Al Jazeera reported in early March that 25 million Zimbabwe dollars equaled a single U.S. dollar and the Zimbabwe dollar fell quickly before the election.

According to the U.S.-based Association of Zimbabweans Based Abroad, there are 43,000 Zimbabweans living in the United States. Another two million live in South Africa and two million live in the United Kingdom, the group said. Concerning the recent election, the group said: “The people have spoken and they want change.”

“The country has been robbed of brilliant minds in business, (600,000 Zimbabwean professionals in the UK) the health sector and other crucial sectors,” the association said on its webpage.

The Council on Foreign Relations’ Center for Preventive Action urged the U.S. to look past the current government to Zimbabwe’s future. “The U.S. should lead an international process to plan for recovery and reconstruction after President Mugabe eventually departs. The U.S. can increase the likelihood that change would bring constructive reform instead of conflict and state collapse,” a CFR report said.

The Financial Times recently reported that “a number of hedge fund managers are waiting to invest heavily” in Zimbabwe, with inflation running at “400,000 percent.”

“Daring investors believe returns are likely to be strong in the long-term if a new president is elected and economic reforms introduced,” stated Financial Times.

Financial observers say “vulture investors” are ready and poised to snap up Zimbabwean farms, industrial property and mining leases at discount prices using foreign currency. Zimbabwe is ripe with reserves of gold, chromium ore, asbestos, nickel, copper, iron ore, vanadium, lithium tin, and platinum group metals.

The UN reported in 2005, 700,000 Zimbabweans lost income, with 83 percent living on less than two dollars a day and, in 2007, there were over 500,000 internally displaced persons. The UN Department of Economic and Social Affairs reported the country’s total population was 13.3 million.
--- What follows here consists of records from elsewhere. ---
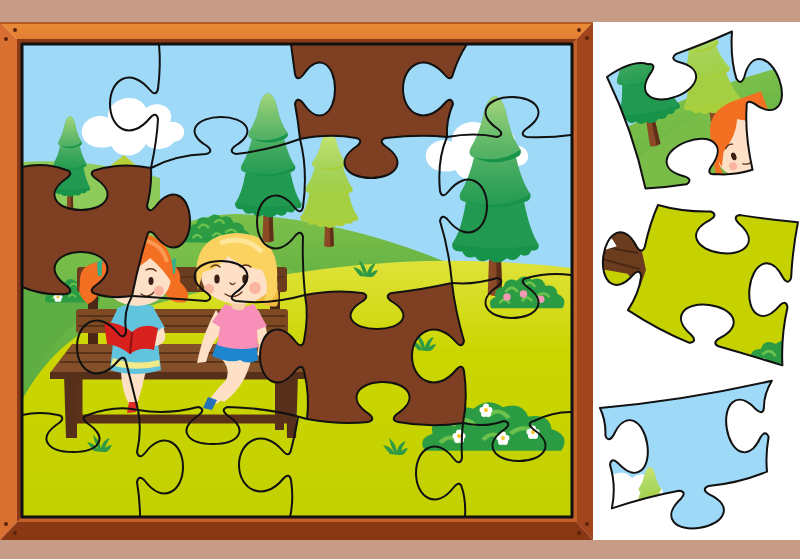
<!DOCTYPE html>
<html lang="en">
<head>
<meta charset="utf-8">
<title>Park bench jigsaw puzzle</title>
<style>
:root{--band:#c69c86;--paper:#fff;--sky:#9fd9f8;--hole:#7f3f22;--ink:#111;--pine:#17934a;--lime:#a9cf3a;--field:#cbd600;--hill:#6fbb46;--skin:#fde0c5;--hair:#f36f21;--blond:#fbd25f;--wood:#7d4a22;--wood-dark:#56301a}
html,body{margin:0;overflow:hidden}
.puzzle{position:relative;width:800px;height:559px;background:var(--band);overflow:hidden}
.sheet{position:absolute;left:0;top:22px;width:800px;height:518px;background:var(--paper)}
.drawing{position:absolute;left:0;top:0;display:block}
.cut{fill:none;stroke:var(--ink);stroke-width:2;stroke-linejoin:round}
.hole{fill:var(--hole);stroke:var(--ink);stroke-width:2;stroke-linejoin:round}
.pine{color:var(--pine)}
.lime{color:var(--lime)}
.face-line{fill:none;stroke:#5a2d16;stroke-width:1.3;stroke-linecap:round}
</style>
</head>
<body>
<main class="puzzle">
<div class="sheet"></div>
<svg class="drawing" width="800" height="559" viewBox="0 0 800 559" role="img" aria-label="Jigsaw of two girls on a park bench with three loose pieces">
<defs>
<linearGradient id="hill-shade" x1="0" y1="0" x2="0" y2="1"><stop offset="0" stop-color="#7cc04a"/><stop offset="1" stop-color="#55a83f"/></linearGradient>
<linearGradient id="field-shade" x1="0" y1="0" x2="0" y2="1"><stop offset="0" stop-color="#dfe23a"/><stop offset=".35" stop-color="#cbd600"/><stop offset="1" stop-color="#c3d000"/></linearGradient>
<linearGradient id="tree-light" x1="0" y1="0" x2="0" y2="1"><stop offset="0" stop-color="#d5ec8a" stop-opacity=".75"/><stop offset=".75" stop-color="#7fd08a" stop-opacity=".1"/></linearGradient>
<linearGradient id="rail-top" x1="0" y1="0" x2="0" y2="1"><stop offset="0" stop-color="#ea8c38"/><stop offset="1" stop-color="#e07a2f"/></linearGradient>
<clipPath id="board"><path d="M22 44H572V517H22z"/></clipPath>
<g id="tree">
<path d="M-6 150H6L8 200Q0 204-8 200z" fill="#8a4a25"/><path d="M1 150H6L8 200 2 201z" fill="#5f2f17"/>
<path id="tree-crown" d="M0 0Q9 2 13 20Q18 42 28 54Q30 60 23 62Q30 88 39 99Q40 106 32 107Q38 136 48 150Q49 157 40 156Q36 164 28 160Q22 169 13 164Q3 172-7 165Q-16 170-22 162Q-32 166-36 157Q-48 158-47 149Q-37 136-32 107Q-41 106-38 98Q-28 82-23 62Q-30 60-27 53Q-17 38-13 20Q-9 2 0 0z" fill="currentColor"/>
<path d="M0 0Q9 2 13 20Q18 42 28 54Q8 68-23 62Q-30 60-27 53Q-17 38-13 20Q-9 2 0 0zM-23 62Q0 72 23 62Q30 88 39 99Q8 116-32 107Q-41 106-38 98Q-28 82-23 62zM-32 107Q0 118 32 107Q38 136 48 150Q0 158-47 149Q-37 136-32 107z" fill="url(#tree-light)"/>
</g>
<g id="cloud"><path d="M-50 8C-52-6-34-14-24-8C-26-28 6-36 14-18C28-28 44-16 38-4C54-6 58 14 42 16C34 26 18 24 14 18C4 36-18 30-20 20C-34 24-48 20-50 8z" fill="#fff"/></g>
<g id="tuft" fill="#2f9a45"><path d="M0 0Q-4-8-12-9Q-8-3-5 0zM0 0Q-5-10-6-16Q2-10 2 0zM1 0Q4-12 11-13Q6-6 6 0zM4 0Q8-6 13-6Q10 0 7 1H-6z"/></g>
<g id="bush"><path d="M-36 14Q-40 6-32 3Q-34-6-24-7Q-22-17-11-13Q-4-21 4-14Q14-18 17-8Q28-10 29 0Q39 4 34 14z" fill="#2b9c43"/><path d="M-22-2q6-8 12 0M-4-8q6-7 11 1M8 3q7-7 13 0M-28 9q5-7 10 0M-6 7q5-7 10 0" fill="none" stroke="#6cc24d" stroke-width="2.5"/></g>
<g id="blossom"><g fill="#fff"><circle cy="-3.5" r="3"/><circle cx="3.5" r="3"/><circle cx="2" cy="4" r="3"/><circle cx="-2" cy="4" r="3"/><circle cx="-3.5" r="3"/></g><circle r="2" fill="#f6c52c"/></g>
<path id="piece-hill" d="M0 0Q30-8 43 2c5 1 6 4 1 8c-24 16-10 32 14 32s38-16 14-32c-5-4-4-7 1-8Q105 2 133 0Q122 25 121 46c1 5 4 6 8 1c16-24 32-10 32 14s-16 38-32 14c-4-5-7-4-8 1Q110 100 105 137Q85 136 68 128c-5-1-6-4-1-8c24-16 10-32-14-32s-38 16-14 32c5 4 4 7-1 8Q18 124-2 118Q6 60 0 0z"/>
<path id="piece-field" d="M0 0Q25 4 53 0c5 1 6 4 1 8c-24 16-10 32 14 32s38-16 14-32c-5-4-4-7 1-8Q112 1 141 0Q139 30 141 56c-1 5-4 6-8 1c-16-24-32-10-32 14s16 38 32 14c4-5 7-4 8 1Q138 115 143 144Q110 138 78 133c-5-1-6-4-1-8c24-16 10-32-14-32s-38 16-14 32c5 4 4 7-1 8Q15 124-17 108Q-8 90-8 73c-1-5-4-6-8-1c-16 24-32 10-32-14s16-38 32-14c4 5 7 4 8-1Q-6 20 0 0z"/>
<path id="piece-sky" d="M0 0Q85 6 174 0Q164 12 162 25c-1 5-4 6-8 1c-16-24-32-10-32 14s16 38 32 14c4-5 7-4 8 1Q156 72 155 89Q125 96 95 94c-5 1-6 4-1 8c24 16 10 32-14 32s-38-16-14-32c5-4 4-7-1-8Q30 95-4 101Q4 80 1 58c1-5 4-6 8-1c16 24 32 10 32-14s-16-38-32-14c-4 5-7 4-8-1Q4 14 0 0z"/>
<clipPath id="clip-hill"><use href="#piece-hill"/></clipPath>
<clipPath id="clip-field"><use href="#piece-field"/></clipPath>
<clipPath id="clip-sky"><use href="#piece-sky"/></clipPath>
</defs>

<g id="frame">
<path d="M0 22H593L572 44H22z" fill="url(#rail-top)"/>
<path d="M0 22L22 44V517L0 540z" fill="#d96f30"/>
<path d="M593 22V540L572 517V44z" fill="#a3451c"/>
<path d="M0 540L22 517H572L593 540z" fill="#8a3714"/>
<path d="M17 39H577L572 44H22V517L17 522z" fill="#8b3a17"/>
<path d="M577 39V522H17L22 517H572V44z" fill="#c4602a"/>
<path d="M0 23H593" stroke="#b85a24" stroke-width="2"/>
<g fill="#5b230c"><circle cx="15" cy="30" r="2"/><circle cx="6" cy="39" r="2"/><circle cx="579" cy="30" r="2"/><circle cx="587" cy="38" r="2"/><circle cx="6" cy="524" r="2"/><circle cx="15" cy="533" r="2"/><circle cx="587" cy="524" r="2"/><circle cx="579" cy="533" r="2"/></g>
</g>

<g id="park" clip-path="url(#board)">
<path d="M22 44H572V517H22z" fill="#9fd9f8"/>
<use href="#cloud" x="132" y="126"/><use href="#cloud" x="476" y="150"/>
<path d="M110 166L124 155 137 166z" fill="#b9cf3a"/>
<path d="M22 162Q90 158 160 178V300H22z" fill="#8ecb5a"/>
<path d="M120 262Q180 212 240 214Q350 220 460 268V330H100z" fill="url(#hill-shade)"/>
<path d="M22 255Q110 225 190 240Q260 250 330 290L200 420H22z" fill="url(#hill-shade)"/>
<g class="pine"><use href="#tree" transform="translate(70 116) scale(.42 .48)"/><use href="#tree" transform="translate(268 93) scale(.7 .74)"/></g>
<g class="lime"><use href="#tree" transform="translate(329 132) scale(.61 .57)"/></g>
<use href="#bush" transform="translate(218 230) scale(.9)"/>
<path d="M22 400Q60 330 130 312Q260 270 400 262Q490 258 572 268V517H22z" fill="url(#field-shade)"/>
<path d="M22 388Q50 340 98 304L22 290z" fill="#5fae43"/>
<g class="pine"><use href="#tree" transform="translate(495 96) scale(.91 .99)"/></g>
<use href="#bush" transform="translate(528 294) scale(1.02)"/>
<g transform="translate(507 297) scale(.75)" fill="#f49ab5"><circle r="5"/><circle cx="22" cy="-4" r="5"/><circle cx="45" cy="3" r="5"/></g>
<use href="#bush" transform="translate(73 292) scale(.75)"/><use href="#blossom" transform="translate(58 297) scale(.7)"/>
<use href="#bush" transform="translate(495 429) scale(1.95 1.55)"/>
<use href="#blossom" x="459" y="436"/><use href="#blossom" x="503" y="438"/><use href="#blossom" x="486" y="410"/><use href="#blossom" x="533" y="432"/>
<use href="#tuft" x="365" y="276"/><use href="#tuft" x="423" y="350"/><use href="#tuft" x="99" y="451"/><use href="#tuft" x="395" y="454"/>

<g id="bench">
<path d="M88 270H98V350H88zM270 270H280V350H270z" fill="#4a2815"/>
<rect x="77" y="267" width="210" height="25" rx="3" fill="#6b3c1d"/>
<rect x="76" y="309" width="212" height="24" rx="3" fill="#7d4a22"/>
<path d="M78 316H286M78 326H286M80 277H284" stroke="#59321a" stroke-width="2"/>
<path d="M78 375H288V419H78z" fill="none" stroke="#5b3219" stroke-width="9"/>
<path d="M64 374H77V438H66zM275 374H284V430H275zM286 374H298L296 438H287z" fill="#56301a"/>
<path d="M72 344H290L305 373V378H50V373z" fill="#84502a"/>
<path d="M66 353H294M60 362H299" stroke="#5a331a" stroke-width="2"/>
<path d="M50 372H305V379H50z" fill="#56301a"/>
</g>

<g id="reader">
<path d="M121 362Q120 390 131 408L138 408Q134 388 138 368zM133 362Q132 390 129 404L137 405Q143 385 147 366z" fill="#fde0c5"/>
<path d="M129 402L138 402 136 412 127 413z" fill="#df2b27"/>
<path d="M117 308Q138 299 154 307L161 370Q135 378 110 370z" fill="#62c4dc"/>
<path d="M113 358Q135 366 159 360L160 366Q135 372 111 365z" fill="#f2e98a"/>
<path d="M118 308L107 330 119 337zM153 307L165 328 154 335z" fill="#62c4dc"/>
<path d="M108 328Q104 345 118 346L122 340 115 331zM163 327Q170 344 155 346L150 341 158 331z" fill="#fde0c5"/>
<path d="M104 322Q120 322 132 332Q143 322 158 328L154 350Q140 346 130 354Q118 345 107 344z" fill="#d8201f"/>
<path d="M132 332L130 354" stroke="#8f1011" stroke-width="2"/>
<path d="M100 262Q78 264 80 284Q77 296 88 304Q102 298 102 276zM165 262Q182 266 180 282Q192 293 186 302Q164 306 163 282z" fill="#f36f21"/>
<path d="M97 263L104 258 107 275 98 276zM168 262L176 258 175 274 168 272z" fill="#2faf8a"/>
<ellipse cx="137" cy="278" rx="34" ry="28" fill="#fde0c5"/>
<path d="M102 280Q98 232 140 234Q176 236 173 285Q163 268 150 258Q136 272 102 280z" fill="#f36f21"/>
<path d="M140 240Q162 242 167 262" fill="none" stroke="#fa9a52" stroke-width="4"/>
<g class="face-line"><path d="M146 270q6-3 10 1M141 294q7 5 13-2"/></g>
<ellipse cx="151" cy="281" rx="2.5" ry="4" fill="#3a2014"/><ellipse cx="124" cy="283" rx="2.5" ry="4" fill="#3a2014"/>
<circle cx="159" cy="291" r="5" fill="#f9b5a0"/>
</g>

<g id="friend">
<path d="M261 264Q284 288 277 306Q266 309 253 297z" fill="#f0b93d"/>
<path d="M216 354Q232 366 226 380Q214 392 209 401L216 404Q236 392 241 374L240 356zM238 356Q236 380 217 398L224 402Q246 386 252 356z" fill="#fde0c5"/>
<path d="M208 397L217 400 212 410 203 408z" fill="#2472b8"/>
<path d="M216 310Q204 332 199 354L197 363 206 362Q210 344 226 326zM258 310Q270 330 268 350L262 360 257 354Q262 340 250 324z" fill="#fde0c5"/>
<path d="M217 342H256L258 360Q248 365 240 360Q230 364 212 356z" fill="#1e85cf"/>
<path d="M225 304Q240 310 254 304L267 326 257 330 258 347Q238 352 217 345L220 327 212 322z" fill="#f78fb9"/>
<path d="M230 299H248L244 309Q238 312 232 308z" fill="#f6cda9"/>
<ellipse cx="238" cy="275" rx="37" ry="29" fill="#fde0c5"/>
<path d="M198 290Q188 234 238 233Q280 235 277 280Q280 300 262 304Q272 288 262 270Q240 266 228 256Q218 270 203 272Z" fill="#fbd25f"/>
<path d="M220 243Q244 234 262 252" fill="none" stroke="#fde59a" stroke-width="5"/>
<g class="face-line"><path d="M211 267q5-4 9 0M240 267q6-4 11 0M225 294q9 6 17-2M230 283q3 3 5 0"/></g>
<ellipse cx="217" cy="279" rx="2.7" ry="4.5" fill="#3a2014"/><ellipse cx="245" cy="279" rx="2.7" ry="4.5" fill="#3a2014"/>
<circle cx="209" cy="289" r="5" fill="#f9b5a0"/><circle cx="255" cy="288" r="6" fill="#f9b5a0"/>
</g>
</g>

<g id="empty-places" class="hole">
<path d="M291 44H467Q458 58 453 74c-1 5-4 6-8 1c-20-24-42-10-42 14s22 38 42 14c4-5 7-4 8 1Q446 120 447 137Q420 134 386 138c-5 1-6 4-1 8c24 16 10 32-14 32s-38-16-14-32c5-4 4-7-1-8Q330 133 300 139Q298 120 295 104c1-5 4-6 8-1c16 24 32 10 32-14s-16-38-32-14c-4 5-7 4-8-1Q293 60 291 44z"/>
<path d="M22 167Q45 162 66 170c5 1 6 4 1 8c-24 16-10 32 14 32s38-16 14-32c-5-4-4-7 1-8Q122 162 151 168Q152 186 147 206c1 5 4 6 8 1c18-24 35-10 35 14s-17 38-35 14c-4-5-7-4-8 1Q138 266 132 296Q112 299 96 294c-5-1-6-4-1-8c24-16 10-34-14-34s-38 18-14 34c5 4 4 7-1 8Q44 296 22 287z"/>
<path d="M305 295Q335 289 362 293c5 1 6 4 1 8c-24 14-10 28 14 28s38-14 14-28c-5-4-4-7 1-8Q420 290 452 283Q455 310 464 341c-1 5-4 6-8 1c-20-24-44-10-44 14s24 38 44 14c4-5 7-4 8 1Q468 398 463 423Q430 428 398 422c-5-1-6-4-1-8c24-16 10-32-14-32s-38 16-14 32c5 4 4 7-1 8Q340 425 307 419Q310 395 304 371c-1-5-4-6-8-1c-18 24-36 10-36-14s18-38 36-14c4 5 7 4 8-1Q309 315 305 295z"/>
</g>

<g id="cut-lines" class="cut">
<path d="M159 44Q161 65 158 89c-1 5-4 6-8 1c-20-24-40-10-40 14s20 38 40 14c4-5 7-4 8 1Q157 140 151 168"/>
<path d="M151 168Q175 155 206 154c5-1 6-4 1-8c-24-14-10-29 14-29s38 15 14 29c-5 4-4 7 1 8Q270 150 300 139"/>
<path d="M447 137Q475 132 497 137c5-1 6-4 1-8c-24-16-10-32 14-32s38 16 14 32c-5 4-4 7 1 8Q550 138 571 135"/>
<path d="M300 139Q308 170 303 207c-1 5-4 6-8 1c-18-24-38-10-38 14s20 38 38 14c4-5 7-4 8 1Q302 265 305 295"/>
<path d="M447 137Q437 160 440 191c1 5 4 6 8 1c19-24 39-10 39 14s-20 38-39 14c-4-5-7-4-8 1Q449 250 452 283"/>
<path d="M132 296Q165 298 206 301c5-1 6-4 1-8c-24-16-10-32 14-32s38 16 14 32c-5 4-4 7 1 8Q270 305 305 295"/>
<path d="M452 283Q475 285 497 278c5 1 6 4 1 8c-24 16-10 32 14 32s38-16 14-32c-5-4-4-7 1-8Q548 272 571 275"/>
<path d="M132 296Q123 312 126 332c-1 5-4 6-8 1c-20-24-41-10-41 14s21 38 41 14c4-5 7-4 8 1Q132 385 138 410"/>
<path d="M22 415Q40 411 58 415c5 1 6 4 1 8c-24 16-10 29 14 29s38-13 14-29c-5-4-4-7 1-8Q115 405 138 410"/>
<path d="M138 410Q168 415 198 407c5 1 6 4 1 8c-24 16-10 29 14 29s38-13 14-29c-5-4-4-7 1-8Q270 408 307 419"/>
<path d="M463 423Q485 428 504 421c5 1 6 4 1 8c-24 16-10 32 14 32s38-16 14-32c-5-4-4-7 1-8Q552 412 571 412"/>
<path d="M138 410Q142 430 137 452c1 5 4 6 8 1c18-24 38-10 38 14s-20 38-38 14c-4-5-7-4-8 1Q140 500 140 517"/>
<path d="M298 417Q296 430 291 450c-1 5-4 6-8 1c-20-24-44-10-44 14s24 38 44 14c4-5 7-4 8 1Q294 500 290 517"/>
<path d="M463 423Q461 440 462 458c-1 5-4 6-8 1c-18-24-38-10-38 14s20 38 38 14c4-5 7-4 8 1Q466 500 465 517"/>
<path d="M22 44H572V517H22z" stroke-width="3"/>
</g>

<g id="loose-hill" transform="translate(607 77) rotate(-20)">
<g clip-path="url(#clip-hill)">
<path d="M-10-20H180V150H-10z" fill="#9fd9f8"/>
<path d="M-10 56Q80 40 180 52V150H-10z" fill="url(#hill-shade)"/>
<path d="M-10 92Q60 58 130 72V150H-10z" fill="#79bd48"/>
<g class="pine"><use href="#tree" transform="translate(44 -58) rotate(9) scale(.66 .7)"/></g>
<g class="lime"><use href="#tree" transform="translate(106 -32) rotate(10) scale(.6 .62)"/></g>
<ellipse cx="101" cy="112" rx="27" ry="30" fill="#fde0c5"/>
<path d="M77 124Q68 68 108 66H140V100Q117 90 108 84Q101 100 84 110z" fill="#f36f21"/>
<path d="M80 108Q70 126 82 142L72 140Q64 120 80 108z" fill="#f36f21"/>
<ellipse cx="92" cy="118" rx="2.5" ry="4" fill="#3a2014"/>
<path class="face-line" d="M87 108q4-4 8-2M98 128q6 4 10 0"/><circle cx="88" cy="127" r="4" fill="#f9b5a0"/>
</g><use href="#piece-hill" class="cut"/></g>

<g id="loose-field" transform="translate(658 205) rotate(7)">
<g clip-path="url(#clip-field)">
<path d="M-60-10H160V160H-60z" fill="#c6d200"/>
<path d="M-60 20H-20L-4 66-8 84-22 72-60 70z" fill="#6b3c1d"/><path d="M-52 48L-14 50M-52 60L-10 66" stroke="#4a2815" stroke-width="2"/><path d="M-54 38Q-45 32-36 46L-54 54z" fill="#fff"/>
<use href="#bush" transform="translate(146 138) scale(1.1)"/><use href="#blossom" transform="translate(124 143) scale(.6)"/>
</g><use href="#piece-field" class="cut"/></g>

<g id="loose-sky" transform="translate(600 408) rotate(-9)">
<g clip-path="url(#clip-sky)">
<path d="M-10-10H190V150H-10z" fill="#9fd9f8"/>
<use href="#cloud" transform="translate(10 88) scale(.75)"/>
<g class="lime"><use href="#tree" transform="translate(40 66) rotate(9) scale(.4)"/></g>
</g><use href="#piece-sky" class="cut"/></g>
</svg>
</main>
</body>
</html>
Sixty-six percent of the Zimbabwean labor force work is in agriculture. Unemployment stands at 80 percent and the poverty rate 68 percent. The service industry accounts for 10 percent.